Filter the records below, keeping only lines with the string "return".

Stored data:
--- START ---

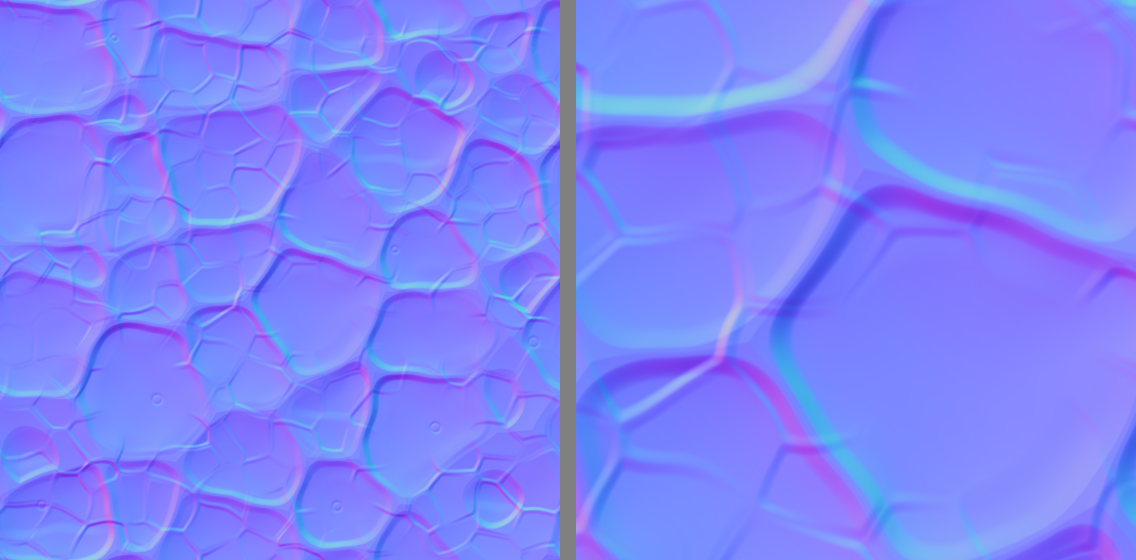
Left: the whole. Right: its middle third, enlarged.
Give the GLSL for this texture map, as a WebGL 2 fragment shader.

```glsl
#version 300 es
precision highp float;
// Tiling normal map of worn, roughly hexagonal stones with chipped faces.
// A wrapped power diagram shapes the stones, a finer one their chips;
// the slope of the summed height field gives the colour.
uniform vec2 u_resolution;
out vec4 fragColor;

const float TAU = 6.2831853;

struct Cell {
    float edge;   // rounded distance to the cell border
    float power;  // weighted squared distance to the site
    vec2 offset;  // position relative to the site
    vec3 rnd;     // random values of the cell
};

vec3 hash(vec2 cell, float grid, float salt) {
    vec3 q = fract((mod(cell, grid).xyx + salt) * vec3(0.1031, 0.1030, 0.0973));
    q += dot(q, q.yxz + 33.33);
    return fract((q.xxy + q.yzz) * q.zyx);
}

float smoothMin(float a, float b, float k) {
    float h = max(k - abs(a - b), 0.0) / k;
    return min(a, b) - 0.25 * k * h * h;
}

// Site of a cell in canvas units, in staggered columns; z is its weight.
vec3 site(vec2 cell, float grid, float weight) {
    vec3 r = hash(cell, grid, grid);
    vec2 pos = cell + 0.5 + 0.54 * (r.xy - 0.5);
    pos.y += 0.5 * mod(cell.x, 2.0) - 0.25;
    return vec3(pos / grid, weight * r.z);
}

Cell cellular(vec2 p, float grid, float weight, float rounding) {
    vec2 base = floor(p * grid), nearest = base;
    vec3 home = vec3(0.0);
    float best = 1e3;
    for (int y = -2; y <= 2; y++)
    for (int x = -2; x <= 2; x++) {
        vec2 id = base + vec2(x, y);
        vec3 s = site(id, grid, weight);
        vec2 d = p - s.xy;
        float power = dot(d, d) - s.z;
        if (power < best) { best = power; home = s; nearest = id; }
    }
    float edge = 1.0;
    for (int y = -2; y <= 2; y++)
    for (int x = -2; x <= 2; x++) {
        vec2 id = base + vec2(x, y);
        if (id == nearest) continue;
        vec3 s = site(id, grid, weight);
        vec2 d = p - s.xy;
        float border = 0.5 * (dot(d, d) - s.z - best) / length(s.xy - home.xy);
        edge = smoothMin(edge, border, rounding);
    }
    return Cell(max(edge, 0.0), best, p - home.xy, hash(nearest, grid, grid + 7.0));
}

// Small raised rings, at most one in each square of a coarse grid.
float rings(vec2 p) {
    vec2 id = floor(p * 6.0);
    vec3 r = hash(id, 6.0, 41.0);
    float d = length(p - (id + 0.2 + 0.6 * r.xy) / 6.0);
    float band = (d - 0.005 - 0.004 * r.x) / 0.0028;
    return step(0.66, r.z) * exp(-band * band);
}

float height(vec2 p) {
    // Wobbly outlines from layered sines
    vec2 q = p + 0.003 * sin(TAU * (p.yx * vec2(5.0, 4.0) + p * vec2(2.0, 3.0)));
    q += 0.0016 * sin(TAU * (p.yx * vec2(13.0, 11.0) - p * vec2(4.0, 7.0)));

    Cell stone = cellular(q, 6.0, 0.017, 0.03);
    float edge = stone.edge;
    if (stone.rnd.x < 0.14) edge = clamp(0.056 - length(stone.offset), 0.0, edge);

    // Narrow bevel, wide shoulder, dome and tilt of each stone
    float rim = smoothstep(0.002, 0.015, edge);
    float h = 0.0024 * (0.3 + 1.0 * stone.rnd.y) * rim;
    h += 0.006 * (1.0 - exp(-max(edge - 0.003, 0.0) / 0.032)) - 0.42 * stone.power;
    h += rim * dot(stone.rnd.zx - 0.5, stone.offset) * 0.08;

    // Level ledge across some faces
    float ledge = stone.offset.y + 0.012 + 0.003 * sin(TAU * p.x * 7.0);
    h += step(0.62, stone.rnd.z) * 0.0018 * smoothstep(0.0, 0.05, edge)
       * smoothstep(-0.012, 0.009, ledge);

    // Chips cover some stones and only the borders of others
    Cell chip = cellular(q + 0.004 * sin(TAU * p.yx * 9.0), 14.0, 0.0028, 0.004);
    float cover = mix(1.0 - smoothstep(0.01, 0.042, edge), 1.0,
                      smoothstep(0.35, 0.6, stone.rnd.z) * rim);
    float flake = smoothstep(0.0, 0.007, chip.edge);
    float lift = 0.0009 * chip.rnd.x * chip.rnd.x + 0.0001
               + 0.09 * dot(chip.rnd.yz - 0.5, chip.offset);
    h += cover * (flake * lift - 0.3 * chip.power);

    // Faint wear and rings
    h += 0.00016 * sin(TAU * (5.0 * p.x + 9.0 * p.y + 0.4 * sin(TAU * 4.0 * p.x)));
    return h + 0.0007 * rings(p) * rim;
}

void main() {
    vec2 p = gl_FragCoord.xy / u_resolution;
    vec2 e = vec2(0.0011, 0.0);
    vec2 slope = vec2(height(p + e.xy) - height(p - e.xy),
                      height(p + e.yx) - height(p - e.yx)) / (2.0 * e.x);
    // Right faces turn red, lower faces turn green
    vec3 normal = normalize(vec3(-0.8 * slope.x, slope.y, 1.0));
    fragColor = vec4(vec3(0.493, 0.511, 0.5) + 0.5 * normal, 1.0);
}
```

--- END ---

RESPONSE BOX:
    return fract((q.xxy + q.yzz) * q.zyx);
    return min(a, b) - 0.25 * k * h * h;
    return vec3(pos / grid, weight * r.z);
    return Cell(max(edge, 0.0), best, p - home.xy, hash(nearest, grid, grid + 7.0));
    return step(0.66, r.z) * exp(-band * band);
    return h + 0.0007 * rings(p) * rim;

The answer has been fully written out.